EXERCISE REQUIREMENTS: Report how many lines in the entries below have the word "paper" in them, and give no other words.

DATA EXTRACT:
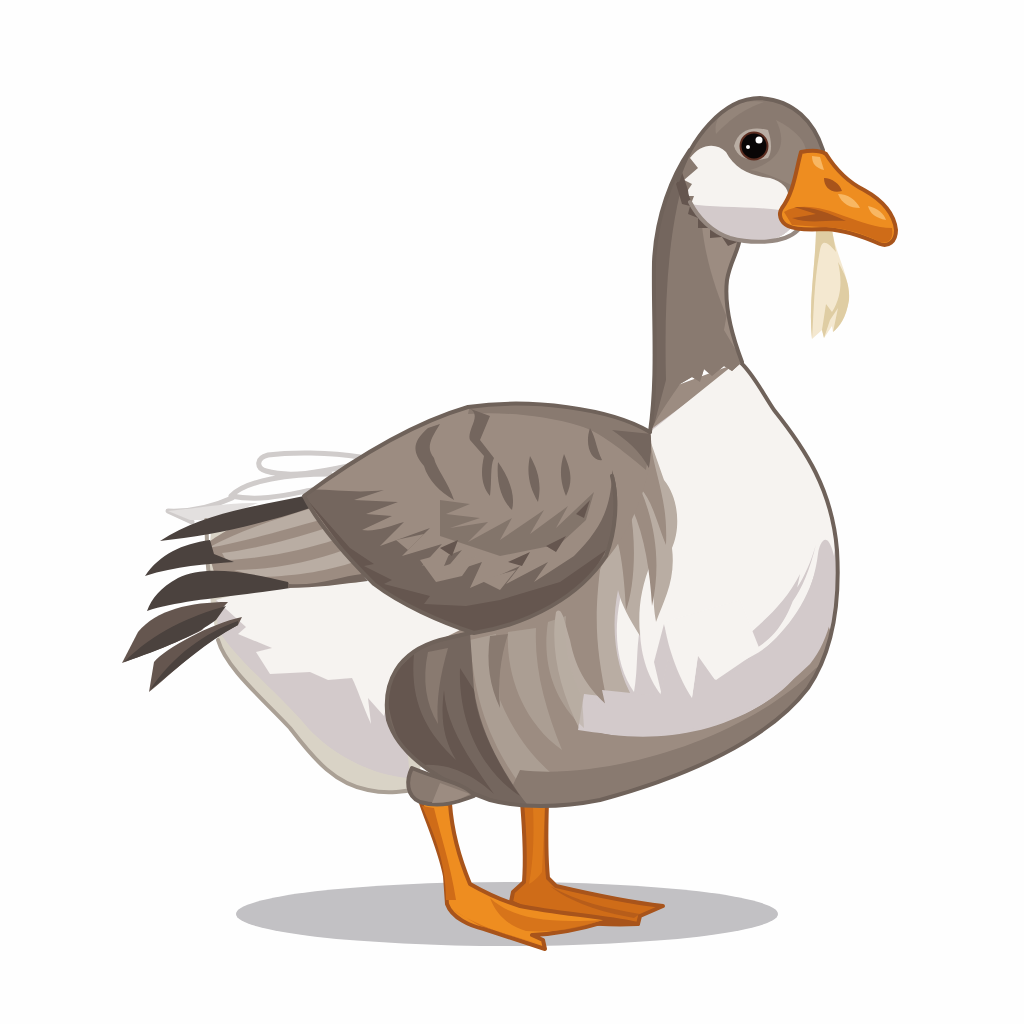
<!DOCTYPE html>
<html lang="en">
<head>
<meta charset="utf-8">
<title>Goose</title>
<style>
:root{--paper:#fefefe;--shadow:#c2c1c4;--line:#6f625a;--taupe:#9c8c81;--taupe-mid:#897a70;--taupe-dark:#74665e;--brown:#65564f;--ink:#4b423e;--cream:#f6f3f0;--lilac:#d3cacb;--sand:#b9ada3;--beige:#d9d3c6;--orange:#ee8d20;--orange-deep:#cf6c18;--rust:#a8541b;--straw:#f4e8d0;--straw-dark:#dfcda3}
html,body{margin:0;width:1024px;height:1024px;overflow:hidden;background:var(--paper)}
svg{display:block}
.paper{fill:var(--paper)}.shadow{fill:var(--shadow)}
.taupe{fill:var(--taupe)}.taupe-mid{fill:var(--taupe-mid)}.taupe-dark{fill:var(--taupe-dark)}
.brown{fill:var(--brown)}.ink{fill:var(--ink)}.cream{fill:var(--cream)}.lilac{fill:var(--lilac)}
.sand{fill:var(--sand)}.beige{fill:var(--beige)}.orange{fill:var(--orange)}.deep{fill:var(--orange-deep)}
.rust{fill:var(--rust)}.straw{fill:var(--straw)}.straw-dark{fill:var(--straw-dark)}
.outline{fill:none;stroke:var(--line);stroke-width:4;stroke-linejoin:round;stroke-linecap:round}
.rim{stroke:var(--rust);stroke-width:4;stroke-linejoin:round}
.wisp{fill:none;stroke:#d0cccb;stroke-width:5;stroke-linecap:round;stroke-linejoin:round}
</style>
</head>
<body>
<svg width="1024" height="1024" viewBox="0 0 1024 1024" role="img" aria-label="Grey and white goose with an orange beak">
<defs>
<path id="body-shape" d="M740 362C752 372 762 392 774 410C806 450 832 490 837 550C840 600 834 650 808 688C770 738 690 776 600 800C560 808 520 808 490 800C450 786 400 760 388 720C382 682 398 652 440 640L520 600L600 520L650 430C654 412 668 396 678 385Z"/>
<path id="wing-shape" d="M468 407C530 398 610 408 650 432C656 460 640 520 606 560C580 596 530 624 474 633C440 622 400 604 374 584C350 560 320 528 304 496C350 462 410 424 468 407Z"/>
<path id="neck-shape" d="M690 150C672 176 656 216 654 262C653 320 658 376 650 432C660 412 672 396 680 384L692 377L700 382L704 369L712 376L724 366L732 371L742 362C732 336 724 306 727 280C730 262 738 252 740 238L800 160Z"/>
<path id="head-shape" d="M682 172C690 140 722 98 760 98C794 100 814 122 824 152L792 226C780 244 752 243 730 238C708 226 690 210 688 190Z"/>
<clipPath id="body-clip"><use href="#body-shape"/></clipPath>
<clipPath id="wing-clip"><use href="#wing-shape"/></clipPath>
<clipPath id="neck-clip"><use href="#neck-shape"/></clipPath>
<clipPath id="head-clip"><use href="#head-shape"/></clipPath>
</defs>
<rect class="paper" width="1024" height="1024"/>
<ellipse class="shadow" cx="507" cy="914" rx="271" ry="32"/>

<g id="far-leg">
<path class="deep rim" d="M522 802L547 802C546 832 546 858 548 878L556 886C590 894 626 902 663 906L640 916L638 924C600 926 550 922 511 902L513 892L524 882C526 856 524 826 522 802Z"/>
<path class="orange" d="M533 806L545 806L542 872C536 880 532 882 529 884C534 858 534 830 533 806Z" opacity=".45"/>
<path class="rust" d="M550 886C578 902 606 908 640 914L634 918C600 912 570 902 550 886Z" opacity=".6"/>
</g>
<g id="near-leg">
<path class="orange rim" d="M420 800C428 824 440 850 445 876L447 904C452 918 470 926 484 929L545 949L543 940L532 935C560 934 584 928 604 922L638 924C600 916 560 914 520 906C500 900 484 892 470 884C460 860 452 832 450 804Z"/>
<path class="deep" d="M422 806L434 808C440 834 450 862 456 900L446 900C446 862 434 834 422 806Z"/>
<path class="deep" d="M490 898C510 916 540 924 602 920C570 932 544 932 526 931C508 926 496 914 490 898ZM450 908C480 928 510 936 542 945L480 926Z" opacity=".75"/>
</g>

<g id="tail-wisps">
<path class="wisp" d="M360 457C330 452 290 452 268 455C256 458 256 468 266 471C290 478 320 472 348 466M330 474C290 474 246 480 231 496C262 502 290 494 312 490M232 498C210 508 190 512 168 511L192 522"/>
<path fill="#e3e0df" d="M168 511C200 508 230 502 258 503L214 520L190 520Z"/>
</g>

<g id="rump">
<path class="beige" d="M212 520C208 560 206 610 222 650C240 680 272 706 300 740C320 766 338 784 368 789C390 793 402 792 414 790L460 630L330 570Z"/>
<path class="outline" d="M206 520C208 548 206 570 212 590M218 640C226 668 262 698 290 728C316 762 336 784 368 790C386 794 400 792 412 790" style="stroke:#aaa095"/>
<path class="lilac" d="M218 630C240 664 280 694 308 728C330 752 370 776 410 778L402 690L470 632L340 585L216 600Z"/>
<path class="cream" d="M216 600C260 586 320 584 374 582C400 604 440 622 472 632C430 642 404 656 392 684L384 716L368 698L371 724C362 704 358 690 352 678L328 680L310 672L270 674L256 652L272 648L238 634L246 627Z"/>
</g>

<g id="tail-feathers">
<path class="taupe" d="M304 498C270 508 226 528 206 544L214 572L252 584C300 588 338 584 370 576L340 530Z"/>
<path class="sand" d="M312 508C280 518 240 530 208 548C252 540 290 528 320 520ZM326 528C290 540 250 550 222 553L226 560C270 558 310 548 334 540ZM344 550C312 562 270 570 234 570L260 577C300 576 330 570 354 562Z"/>
<path class="ink" d="M304 496C256 506 200 514 160 541C210 536 262 524 310 508Z"/>
<path class="ink" d="M210 540C182 544 160 554 145 576C176 566 206 564 234 562L214 554Z"/>
<path class="ink" d="M288 582C240 570 202 566 178 578C160 588 152 598 147 611C180 600 224 598 290 588Z"/>
<path class="taupe-dark" d="M288 584C320 586 342 576 362 574L368 581C342 584 316 588 288 588Z"/>
<path class="brown" d="M228 602C190 602 156 610 138 632L122 663C152 652 184 640 202 630Z"/>
<path class="brown" d="M242 617C210 624 166 648 154 662L149 692C172 674 200 644 238 625Z"/>
<path class="ink" d="M226 606C190 616 154 632 124 662C160 650 194 636 216 620ZM238 621C206 632 172 656 150 690C180 666 206 642 238 625Z"/>
</g>

<g id="body">
<use href="#body-shape" class="taupe"/>
<g clip-path="url(#body-clip)">
<path class="lilac" d="M650 430L742 362L790 410L842 520C850 590 836 650 800 676C750 722 690 740 640 738C590 736 560 720 520 690L600 560Z"/>
<path class="cream" d="M640 440L742 358L790 420C824 470 838 520 834 556C828 530 820 540 818 554C812 600 790 640 740 662L715 680L698 656L692 698C684 680 672 650 664 624L654 662L662 696C646 676 640 650 640 628C636 650 638 670 634 692C620 672 612 640 620 600L640 520Z"/>
<path class="lilac" d="M816 544C806 580 790 604 760 624C782 622 804 596 816 544ZM800 574C782 610 752 630 722 658C760 656 790 630 800 574Z"/>
<path class="sand" d="M606 520L650 440L664 480C680 500 680 530 672 548C676 580 664 600 656 622C652 600 654 580 652 560C640 590 638 610 640 636C628 616 622 606 618 590C610 630 616 670 634 700L584 694L586 730C566 724 548 716 520 690L480 640Z"/>
<path class="taupe" d="M650 440C656 480 668 500 666 545C656 520 652 500 640 488C658 530 660 570 652 606C650 570 644 530 628 500C638 540 634 590 626 610C624 570 620 546 614 530L600 570C594 620 596 650 608 706C590 690 576 672 570 640C564 620 562 606 556 612C550 650 560 690 580 730C640 742 700 740 760 706C790 688 816 660 826 620L850 680L700 820L470 820L380 700L460 630L600 560Z"/>
<path class="lilac" d="M578 730L584 694L606 708L602 690L660 696L668 660L692 698L700 664L715 680C760 660 806 620 818 560L838 556C838 600 830 640 810 664C750 722 680 746 578 730Z"/>
<path class="cream" d="M664 622C668 650 680 680 692 698L698 654L716 680L760 650L740 600Z"/>
<path class="sand" d="M508 632C506 670 520 720 562 750C546 710 534 670 536 628ZM548 622C542 660 552 700 584 728L582 696C568 670 564 640 566 616ZM470 640C474 690 484 740 530 798L600 800C560 790 520 750 500 700L496 634Z" opacity=".55"/>
<path class="taupe-mid" d="M520 770C600 780 740 744 816 668L836 660L780 750L640 808L500 812Z"/>
<path class="taupe-dark" d="M380 700C386 660 410 642 470 632L474 690C480 730 500 770 530 808L430 802L384 740Z"/>
<path class="brown" d="M386 690C390 720 396 740 414 766C450 760 476 778 494 794C470 760 446 726 444 690C440 720 444 740 456 760C424 730 410 700 414 654C396 670 388 680 386 690ZM460 668C458 720 480 770 520 796C496 762 476 720 474 690Z"/>
<path class="taupe-mid" d="M428 652C422 680 426 704 438 724C436 700 440 676 448 648ZM490 636C486 664 490 686 500 708C498 680 500 660 508 634Z"/>
</g>
<path class="outline" d="M740 362C752 372 762 392 774 410C806 450 832 490 837 550C840 600 834 650 808 688C770 738 690 776 600 800C560 808 520 808 490 800C450 786 400 760 388 720C382 682 398 652 440 640L474 632"/>
<path class="taupe-mid outline" style="fill:var(--taupe-mid)" d="M412 768C406 780 406 796 420 802C440 808 458 802 474 796C468 784 440 780 412 768Z"/>
<path class="taupe" d="M440 783L470 794C460 800 448 803 432 803Z"/>
</g>

<g id="wing">
<use href="#wing-shape" class="taupe"/>
<g clip-path="url(#wing-clip)">
<path class="taupe-dark" d="M300 490C330 488 352 494 384 490L354 500L398 502L366 514L392 516L362 530C376 532 390 526 404 522L380 546L430 528L402 556L442 544L422 566L462 550L440 576L482 562L470 588L520 566L506 584L548 562L534 582L574 556C600 530 612 508 612 470C630 520 600 590 540 620L474 640L370 588Z"/>
<path class="brown" d="M304 496L350 548L374 564L364 566L392 580L384 584L430 596L424 604L466 606L500 600L560 582L606 550C580 600 530 630 474 636L372 588Z"/>
<path class="taupe-mid" d="M470 404C540 396 620 410 652 432L646 470C622 450 600 432 580 426C540 414 500 412 468 414Z"/>
<path class="taupe-dark" d="M428 428C412 442 412 452 424 466C428 480 440 492 454 500C448 482 436 468 434 458C426 448 430 440 440 424ZM468 408C484 414 466 430 470 440L484 456C480 474 482 486 490 496C492 480 490 466 494 458L480 440L490 416ZM498 462C496 484 502 500 512 510C516 494 508 476 498 462ZM530 456C526 474 530 488 538 502C542 484 538 470 530 456ZM564 454C558 472 562 486 566 496C574 480 570 468 564 454ZM590 428C584 446 592 462 602 460C596 448 596 438 590 428ZM612 430C626 440 640 450 650 470L652 434Z"/>
<path class="taupe-dark" d="M440 500L470 504L446 514L480 518L450 528L488 522L468 542L512 518L500 540L544 510L530 534L568 506L556 528L594 492L586 520L560 544L500 556L440 536Z" opacity=".6"/>
<path class="taupe" d="M420 560L450 552L444 566L476 556L462 576L436 582ZM480 580L516 570L500 590ZM396 540L424 534L408 550Z"/>
<path class="brown" d="M440 548L458 540L452 556ZM508 562L530 552L522 566ZM546 546L566 536L556 552ZM576 514L590 500L584 518Z"/>
</g>
<path class="outline" d="M650 432C610 408 530 398 468 407C410 424 350 462 304 496C320 528 350 560 374 584C400 604 440 622 474 633C530 624 580 596 606 556C616 530 618 500 612 476"/>
</g>

<g id="neck">
<use href="#neck-shape" class="taupe"/>
<g clip-path="url(#neck-clip)">
<path class="taupe-mid" d="M640 140H700L740 240L724 330L744 364L650 440Z"/>
<path class="taupe" d="M702 226L742 240C728 262 724 290 728 320C716 290 706 262 702 226Z"/>
<path class="taupe-dark" d="M640 160H690C668 220 664 300 666 380L650 440Z"/>
<path class="brown" d="M690 160L676 184L682 204L690 206L688 214L698 218L698 228L710 228L710 238L722 237L728 246L742 240L700 190Z"/>
</g>
<path class="outline" d="M690 150C672 176 656 216 654 262C653 320 658 376 650 432M740 238C738 252 730 262 727 280C724 306 732 336 742 362"/>
</g>

<g id="head">
<use href="#head-shape" class="taupe-mid"/>
<g clip-path="url(#head-clip)">
<path class="taupe" d="M716 134C712 112 736 98 764 102C742 110 732 118 716 134ZM776 120C796 130 806 142 806 152L794 186C776 178 764 172 750 170C784 160 786 140 776 120Z" opacity=".6"/>
<path class="cream" d="M690 158C700 144 716 142 726 152C734 168 750 176 770 178C784 182 790 190 788 200L780 216L800 250H720L688 212L694 196L684 196L692 184L684 180L698 168Z"/>
<path class="lilac" d="M690 204C712 208 750 206 780 210L796 232L770 246L720 244Z"/>
</g>
<path class="outline" d="M678 180C690 140 722 98 760 98C794 100 814 122 823 150"/>
<path class="outline" d="M690 202C698 218 712 232 730 238C752 244 784 244 798 230" style="stroke:#968981"/>
<path class="sand" d="M734 146C738 130 752 126 768 130C772 142 772 152 768 158C752 162 738 160 734 146Z"/>
<circle cx="754" cy="146" r="14.5" fill="#5c2d20"/>
<circle cx="754" cy="146" r="12.5" fill="#090606"/>
<circle cx="759" cy="140" r="3.5" fill="#fff"/>
<circle cx="748" cy="147" r="2" fill="#fff"/>
</g>

<g id="straw-tuft">
<path class="straw" d="M816 228L832 230C836 256 850 276 849 300C846 318 840 326 833 332L832 326L824 338L822 330L812 339C808 302 816 262 816 228Z"/>
<path class="straw-dark" d="M816 228L832 230L836 252C826 240 822 240 820 250C814 280 814 310 812 339C808 302 816 262 816 228ZM838 262C846 276 850 286 849 300C846 318 840 326 833 332L838 308L830 320L824 338L822 330L826 304L832 312C842 296 842 280 838 262Z"/>
</g>

<g id="beak">
<path class="orange rim" d="M801 152C812 150 820 150 826 154C836 170 848 182 864 190C882 200 894 212 896 230C896 242 888 247 880 244C862 236 844 230 826 229C810 230 796 230 788 226C780 222 778 214 782 208C794 192 796 170 801 152Z"/>
<path class="deep" d="M784 212C800 202 824 208 844 216C862 222 876 228 892 228C894 240 888 244 880 242C860 232 840 227 820 227L792 225Z"/>
<path class="rust" d="M794 207C810 206 828 212 846 221C824 220 808 224 792 218C802 217 808 215 816 214ZM824 178C832 178 840 184 842 191C832 194 824 188 824 178Z"/>
<path fill="#f8b763" d="M812 156L820 157L824 170C816 168 812 164 812 156ZM838 194C848 194 856 200 860 208C850 208 842 204 838 194ZM868 206C878 208 884 214 886 220C876 218 870 214 868 206Z"/>
</g>
</svg>
</body>
</html>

EXERCISE SOLUTION: 4